On this day in history….7th September 1838

On this day in history : 7th September 1838 – Grace Darling, a lighthouse keeper’s daughter, assists her father in a daring rescue mission off the coast of Northumberland – which makes her a heroine….

Grace Darling – Portrait by Thomas Musgrave Joy – Public domain

During the evening of the 7th of September a terrible storm raged and 22-year-old Grace was watching it from an upper window of the Longstone Lighthouse…. Suddenly she spotted the wreck of the Forfarshire, a paddle steamer travelling from Hull to Dundee, which had struck rocks and had completely split into two….

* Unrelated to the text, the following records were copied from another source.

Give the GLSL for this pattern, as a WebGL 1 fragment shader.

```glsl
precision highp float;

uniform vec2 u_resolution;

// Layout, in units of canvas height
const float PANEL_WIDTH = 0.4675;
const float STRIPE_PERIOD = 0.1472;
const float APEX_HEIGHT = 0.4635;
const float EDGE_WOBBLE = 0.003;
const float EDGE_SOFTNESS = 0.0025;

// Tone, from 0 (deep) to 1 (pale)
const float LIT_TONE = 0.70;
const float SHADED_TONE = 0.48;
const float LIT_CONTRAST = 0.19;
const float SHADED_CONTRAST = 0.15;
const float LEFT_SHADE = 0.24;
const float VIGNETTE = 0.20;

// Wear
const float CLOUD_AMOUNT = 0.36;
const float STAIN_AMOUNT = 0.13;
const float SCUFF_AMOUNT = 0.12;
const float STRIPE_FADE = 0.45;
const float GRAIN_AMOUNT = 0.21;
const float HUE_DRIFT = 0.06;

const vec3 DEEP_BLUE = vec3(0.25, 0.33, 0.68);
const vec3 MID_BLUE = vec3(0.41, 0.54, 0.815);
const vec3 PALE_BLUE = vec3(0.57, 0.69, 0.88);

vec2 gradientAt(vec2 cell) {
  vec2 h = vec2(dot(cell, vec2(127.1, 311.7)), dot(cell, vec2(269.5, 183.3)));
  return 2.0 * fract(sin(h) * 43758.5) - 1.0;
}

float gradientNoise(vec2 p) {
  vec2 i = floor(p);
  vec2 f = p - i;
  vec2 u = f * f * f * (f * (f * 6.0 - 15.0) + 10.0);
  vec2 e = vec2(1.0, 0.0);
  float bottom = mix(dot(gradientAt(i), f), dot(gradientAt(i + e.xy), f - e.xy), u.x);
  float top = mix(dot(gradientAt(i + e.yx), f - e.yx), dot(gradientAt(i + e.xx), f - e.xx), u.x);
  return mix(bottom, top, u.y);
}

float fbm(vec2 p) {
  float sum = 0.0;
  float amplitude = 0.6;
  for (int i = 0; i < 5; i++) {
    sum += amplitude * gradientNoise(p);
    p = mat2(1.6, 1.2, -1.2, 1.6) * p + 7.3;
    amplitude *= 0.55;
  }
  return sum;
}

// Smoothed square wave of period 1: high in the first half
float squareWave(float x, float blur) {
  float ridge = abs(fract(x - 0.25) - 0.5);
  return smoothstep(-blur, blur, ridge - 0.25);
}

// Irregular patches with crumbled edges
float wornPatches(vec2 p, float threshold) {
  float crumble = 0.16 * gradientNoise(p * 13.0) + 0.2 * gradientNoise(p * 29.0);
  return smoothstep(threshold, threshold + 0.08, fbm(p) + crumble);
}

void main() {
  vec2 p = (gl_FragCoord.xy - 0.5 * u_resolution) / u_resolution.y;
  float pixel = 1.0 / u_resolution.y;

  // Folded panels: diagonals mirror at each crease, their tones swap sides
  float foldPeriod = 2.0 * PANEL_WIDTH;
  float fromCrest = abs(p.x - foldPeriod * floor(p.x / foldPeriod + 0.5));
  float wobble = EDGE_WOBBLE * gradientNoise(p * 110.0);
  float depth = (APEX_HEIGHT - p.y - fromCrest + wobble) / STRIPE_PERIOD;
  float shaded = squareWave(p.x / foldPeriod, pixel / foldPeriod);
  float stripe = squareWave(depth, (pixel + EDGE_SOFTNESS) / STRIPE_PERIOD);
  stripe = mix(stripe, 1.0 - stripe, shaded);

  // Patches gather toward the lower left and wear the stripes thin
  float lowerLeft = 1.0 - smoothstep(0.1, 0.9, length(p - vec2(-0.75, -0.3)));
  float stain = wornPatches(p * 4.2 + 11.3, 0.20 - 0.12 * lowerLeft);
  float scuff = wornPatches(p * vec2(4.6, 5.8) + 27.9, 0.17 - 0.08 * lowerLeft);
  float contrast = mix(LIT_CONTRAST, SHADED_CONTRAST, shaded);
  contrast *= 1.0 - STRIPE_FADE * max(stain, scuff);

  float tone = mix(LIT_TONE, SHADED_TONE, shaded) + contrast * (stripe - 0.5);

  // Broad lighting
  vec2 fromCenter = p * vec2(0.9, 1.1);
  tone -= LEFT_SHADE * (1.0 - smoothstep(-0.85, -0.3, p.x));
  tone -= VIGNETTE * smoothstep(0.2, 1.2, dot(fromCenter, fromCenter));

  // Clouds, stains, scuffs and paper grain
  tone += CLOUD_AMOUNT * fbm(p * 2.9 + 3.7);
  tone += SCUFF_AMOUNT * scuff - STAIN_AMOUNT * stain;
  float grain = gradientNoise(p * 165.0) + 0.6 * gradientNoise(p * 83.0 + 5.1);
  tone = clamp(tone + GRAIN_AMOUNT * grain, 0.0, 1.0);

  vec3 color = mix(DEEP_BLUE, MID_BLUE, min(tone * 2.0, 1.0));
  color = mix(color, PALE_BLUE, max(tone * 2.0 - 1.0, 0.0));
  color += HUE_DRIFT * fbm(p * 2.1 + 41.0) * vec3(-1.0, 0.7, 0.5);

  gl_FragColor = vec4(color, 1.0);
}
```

Grace was one of nine children but on this particular fateful night all of her siblings were away and only she and her parents were home…. Deciding it would be too dangerous for the lifeboat from the nearby village of Seahouses to attempt the rescue Grace and her father headed out in their own small boat to help the survivors…. With the weather so rough they were forced to keep to the more sheltered side of the islands, meaning they had a further distance of nearly a mile to row….

Grace Darling rowing out to sea in a furious storm. Colour wood engraving by E.Evans after C.J.Staniland. Credit : The Wellcome Collection CC BY

The Forfarshire had been carrying around 40 passengers and with the crew there was a total of 63 on board…. As the ship split in two the stern half sank, drowning all but 12 and a further few who managed to make it into a lifeboat…. The front end of the vessel remained stuck on the rocks; 5 crew members and 7 passengers clung to the wreckage….but managed to climb on to the slippery rocks as the tide went down…. Three of the passengers, the Reverend John Robbery and two children, died of exposure….their mother, Sarah Dawson, was clinging to her dead children when Grace and her father arrived….

Grace Darling at the Forfarshire – by Thomas Musgrave Joy – Public domain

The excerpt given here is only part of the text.